+++ Records supplied
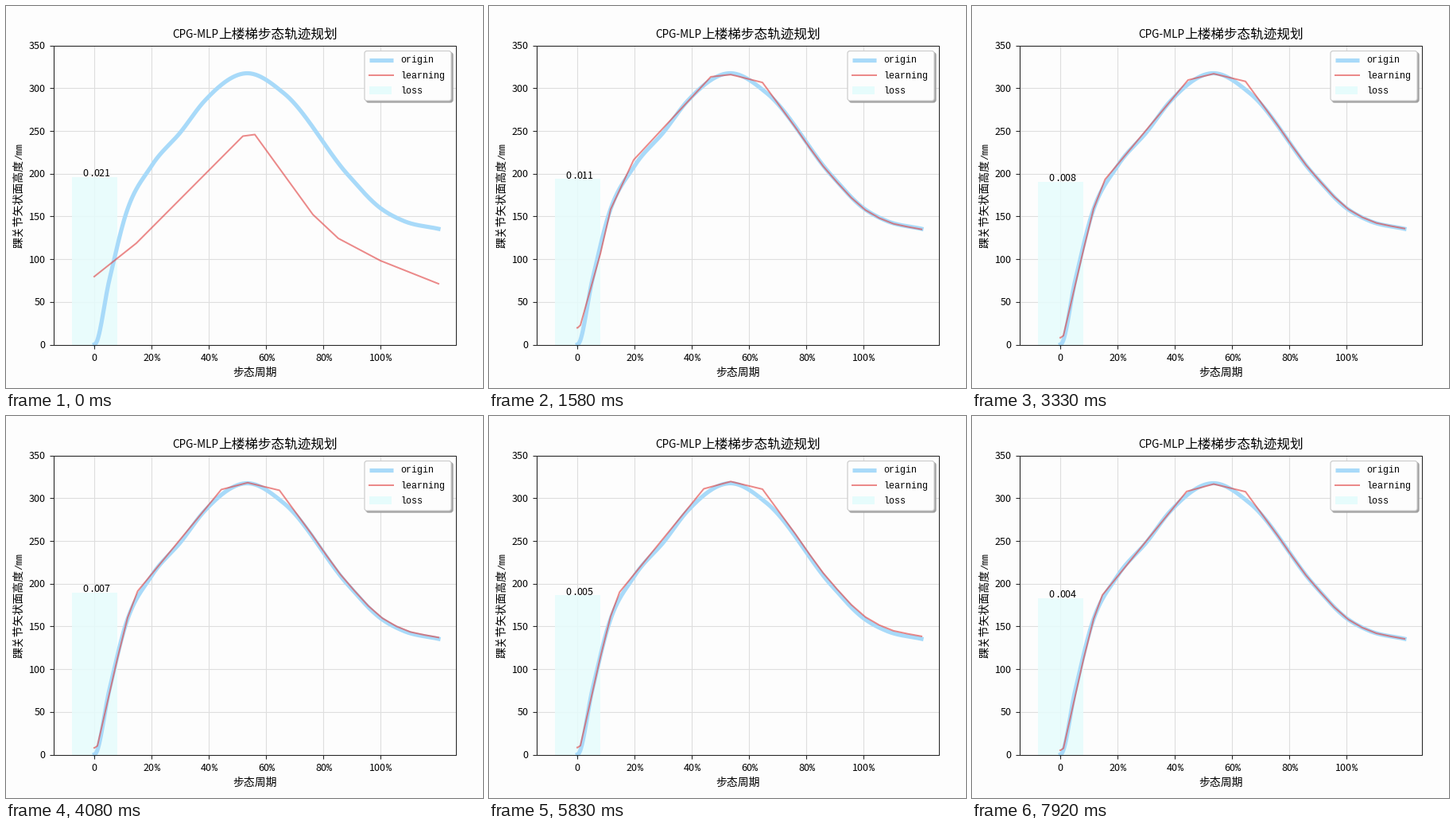
A matplotlib script that plays this animation: 600 px wide and 480 px high, repeating every 8000 ms.

```python
from itertools import groupby

import matplotlib.pyplot as plt
import numpy as np
from matplotlib.animation import FuncAnimation
from matplotlib.patches import FancyBboxPatch, Rectangle

W, H, DPI = 600, 480, 100
FRAMES, LOOP_MS = 96, 8000
LEFT, RIGHT, TOP, BOTTOM = 60, 566, 49.5, 425.5
X0, X_STEP, Y_STEP = 111, 72, (BOTTOM - TOP) / 7
SETTLE = 19  # frames until the learned curve reaches the plan
PAPER, GRID, INK, CYAN = "#fdfdfd", "#dedede", "#282828", "#e6fcfc"
SKY, RED = "#a8daf9", "#e03c3c"

fig = plt.figure(figsize=(W / DPI, H / DPI), dpi=DPI, facecolor=PAPER)
ax = fig.add_axes([0, 0, 1, 1])
ax.set(xlim=(0, W), ylim=(H, 0))
ax.axis("off")


def pt(pixels):
    return pixels * 72 / DPI


def kind(char):
    if ord(char) > 0x2E80:
        return "cjk"
    if char.isdigit():
        return "digit"
    return "caps" if char.isupper() or char == "-" else "mono"


# font, scale of the base size, advance in em
STYLES = {
    "cjk": ("Noto Sans CJK JP", 1, 1),
    "digit": ("Noto Sans CJK JP", 0.9, 0.5),
    "caps": ("Noto Sans CJK JP", 0.815, 0.5),
    "mono": ("Liberation Mono", 0.8333, 0.5),
}


def label(x, y, string, size=10, align=0.5, vertical=False):
    """Set a line with half-width Latin and full-width CJK characters."""
    em = size * DPI / 72
    runs = [(k, "".join(g)) for k, g in groupby(string, kind)]
    offset = -align * sum(len(s) * STYLES[k][2] for k, s in runs) * em
    texts = []
    for k, s in runs:
        font, scale, advance = STYLES[k]
        px, py = (x, y - offset) if vertical else (x + offset, y)
        texts.append(ax.text(px, py, s, family=font, size=size * scale, color="black",
                             va="baseline", ha="left", rotation=90 * vertical,
                             rotation_mode="anchor", zorder=8))
        offset += len(s) * advance * em
    return texts


def line(xs, ys, color, width, zorder, **kw):
    return ax.plot(xs, ys, color=color, lw=pt(width), zorder=zorder, **kw)[0]


def smooth(points, n=400):
    """Cubic Hermite curve y(x) through a few points, level at its start."""
    px, py = np.array(points, float).T
    slope = np.gradient(py, px)
    slope[0] = 0
    x = np.linspace(px[0], px[-1], n)
    i = np.clip(np.searchsorted(px, x) - 1, 0, len(px) - 2)
    h = px[i + 1] - px[i]
    u = (x - px[i]) / h
    y = ((1 + 2 * u) * (1 - u) ** 2 * py[i] + u * (1 - u) ** 2 * h * slope[i]
         + u * u * (3 - 2 * u) * py[i + 1] + u * u * (u - 1) * h * slope[i + 1])
    return x, y


# axes, grid and tick labels
for k in range(8):
    y = BOTTOM - k * Y_STEP
    if 0 < k < 7:
        line([LEFT, RIGHT], [y, y], GRID, 1.1, 1)
    line([LEFT - 5, LEFT], [y, y], INK, 1.1, 6, solid_capstyle="butt")
    label(49.5, y + 4.7, str(50 * k), align=1)
for k in range(6):
    x = X0 + k * X_STEP
    line([x, x], [TOP, BOTTOM], GRID, 1.1, 1)
    line([x, x], [BOTTOM, BOTTOM + 5], INK, 1.1, 6, solid_capstyle="butt")
    label(x + 0.3, 446, f"{20 * k}%" if k else "0")
ax.add_patch(Rectangle((LEFT, TOP), RIGHT - LEFT, BOTTOM - TOP, fill=False,
                       ec=INK, lw=pt(1.1), zorder=6))
label(313, 40.3, "CPG-MLP上楼梯步态轨迹规划", 12)
label(312.7, 465.3, "步态周期")
label(20, 237.7, "踝关节矢状面高度/mm", vertical=True)

# legend
for shift, face, edge, z in ((2, "#a0a0a0", "#a0a0a0", 6.5), (0, PAPER, "#cccccc", 7)):
    ax.add_patch(FancyBboxPatch((451 + shift, 56.5 + shift), 109, 62.5,
                                boxstyle="round,pad=0,rounding_size=3",
                                fc=face, ec=edge, lw=pt(1.2), zorder=z))
line([456.5, 486.5], [67.5, 67.5], SKY, 5.2, 7.5, solid_capstyle="butt")
line([456.5, 486.5], [86.5, 86.5], RED, 2, 7.5, alpha=0.6)
ax.add_patch(Rectangle((457, 101), 28, 9.5, fc=CYAN, lw=0, zorder=7.5))
for name, y in (("origin", 71.5), ("learning", 90.7), ("loss", 110)):
    label(496.3, y, name, align=0)

# planned trajectory and the first guess of the network
PLAN = smooth([(111.5, 425), (130, 344), (150, 264), (183, 201), (220, 158), (250, 119),
               (303, 84.5), (350, 110), (430, 212), (471, 254), (500, 270), (544, 280)])
GUESS = np.array([(111, 340), (164, 298), (298, 163.5), (313, 161.5),
                  (386, 262), (418, 292), (471, 320), (544, 349)]).T
line(*PLAN, SKY, 5.2, 3)


def fitted(slow):
    """Straight pieces near the plan; `slow` (1 to 0) is the part still to learn."""
    knee, left_peak = 164 + 18 * slow, 270 + 9 * slow
    knots = [(111.5, -5 - 15 * slow), (115, -2 - 16 * slow), (140, 5 + 5 * slow), (153, 0),
             (knee, -5 - 5 * slow), (left_peak, -5), (304, 1), (344, -10)]
    x, gap = np.array(knots + [(fall, 0) for fall in np.linspace(385, 544, 10)]).T
    return x, np.interp(x, *PLAN) + gap


def loss(step):
    return 0.01 - 6.8e-5 * step + 0.0111 * np.exp(-step / 10.5)


learned = line([], [], RED, 2, 4, alpha=0.6, solid_joinstyle="round")
bar = ax.add_patch(Rectangle((82.7, TOP), 57.6, 1, fc=CYAN, alpha=0.85, lw=0, zorder=2))
loss_text = label(114.2, 0, "0.021")


def update(frame):
    early = (1 - min(frame / SETTLE, 1)) ** 1.6
    late = max(frame - SETTLE, 0)
    x, y = fitted(np.exp(-late / 12))
    u = max(late - 12, 0) / 64
    y = y - 4 * np.sin(2 * np.pi * u * u)  # overshoot that swings ever faster
    grid = np.union1d(x, GUESS[0])
    learned.set_data(grid, early * np.interp(grid, *GUESS) + (1 - early) * np.interp(grid, x, y))

    top = 214.7 + 14.5 * frame / (FRAMES - 1)
    bar.set_y(top)
    bar.set_height(BOTTOM - top)
    for text in loss_text:
        text.set_y(top - 0.7)
    loss_text[-1].set_text(f"{loss(frame):.3f}"[2:])
    return [learned, bar, *loss_text]


anim = FuncAnimation(fig, update, frames=FRAMES, interval=LOOP_MS / FRAMES,
                     repeat=True, repeat_delay=0, blit=False)
plt.show()
```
++++++
▶ **Task objective**: Which lines above include the word "import"? Show each one.

▶ **Response area**:
from itertools import groupby
import matplotlib.pyplot as plt
import numpy as np
from matplotlib.animation import FuncAnimation
from matplotlib.patches import FancyBboxPatch, Rectangle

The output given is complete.